◆ What is needed ◆
Please report how many lines in the records below contain the word "body", and give nothing else.
==== Supplied material
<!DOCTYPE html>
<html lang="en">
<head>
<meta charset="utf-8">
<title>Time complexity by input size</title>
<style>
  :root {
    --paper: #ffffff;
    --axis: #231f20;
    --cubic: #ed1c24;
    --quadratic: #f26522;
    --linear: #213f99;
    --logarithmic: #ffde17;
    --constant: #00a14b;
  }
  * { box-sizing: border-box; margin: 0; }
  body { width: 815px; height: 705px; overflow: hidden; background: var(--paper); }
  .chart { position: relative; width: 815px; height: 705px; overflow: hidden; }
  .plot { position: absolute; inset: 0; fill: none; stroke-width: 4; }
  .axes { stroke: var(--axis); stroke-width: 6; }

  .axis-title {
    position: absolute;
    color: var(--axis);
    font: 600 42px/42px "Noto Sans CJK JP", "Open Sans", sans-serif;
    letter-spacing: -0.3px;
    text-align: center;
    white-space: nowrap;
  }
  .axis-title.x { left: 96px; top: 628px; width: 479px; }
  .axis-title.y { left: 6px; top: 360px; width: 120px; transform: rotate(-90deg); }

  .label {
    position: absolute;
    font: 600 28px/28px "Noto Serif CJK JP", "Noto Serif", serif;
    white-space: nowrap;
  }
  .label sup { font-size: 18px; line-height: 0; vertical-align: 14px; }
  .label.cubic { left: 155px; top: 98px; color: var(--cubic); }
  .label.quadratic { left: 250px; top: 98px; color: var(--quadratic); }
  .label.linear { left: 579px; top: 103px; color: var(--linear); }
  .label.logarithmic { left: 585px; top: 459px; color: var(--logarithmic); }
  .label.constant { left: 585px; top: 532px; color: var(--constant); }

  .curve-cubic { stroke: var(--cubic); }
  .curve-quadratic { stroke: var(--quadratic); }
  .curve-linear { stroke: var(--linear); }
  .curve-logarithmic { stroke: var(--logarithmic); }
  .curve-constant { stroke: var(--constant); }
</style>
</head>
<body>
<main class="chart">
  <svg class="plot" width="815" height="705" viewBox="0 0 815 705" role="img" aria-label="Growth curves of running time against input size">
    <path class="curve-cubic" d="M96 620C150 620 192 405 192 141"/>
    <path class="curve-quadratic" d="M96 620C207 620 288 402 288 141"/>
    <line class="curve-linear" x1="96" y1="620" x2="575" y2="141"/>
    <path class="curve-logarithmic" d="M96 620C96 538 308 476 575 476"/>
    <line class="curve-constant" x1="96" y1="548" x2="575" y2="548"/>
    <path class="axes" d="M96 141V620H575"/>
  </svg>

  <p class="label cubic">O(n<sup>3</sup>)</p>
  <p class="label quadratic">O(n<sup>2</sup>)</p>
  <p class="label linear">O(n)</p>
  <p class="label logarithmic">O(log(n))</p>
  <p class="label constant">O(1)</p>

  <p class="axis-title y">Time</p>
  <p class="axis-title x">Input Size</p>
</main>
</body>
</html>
========
◆ Solution for this problem ◆
3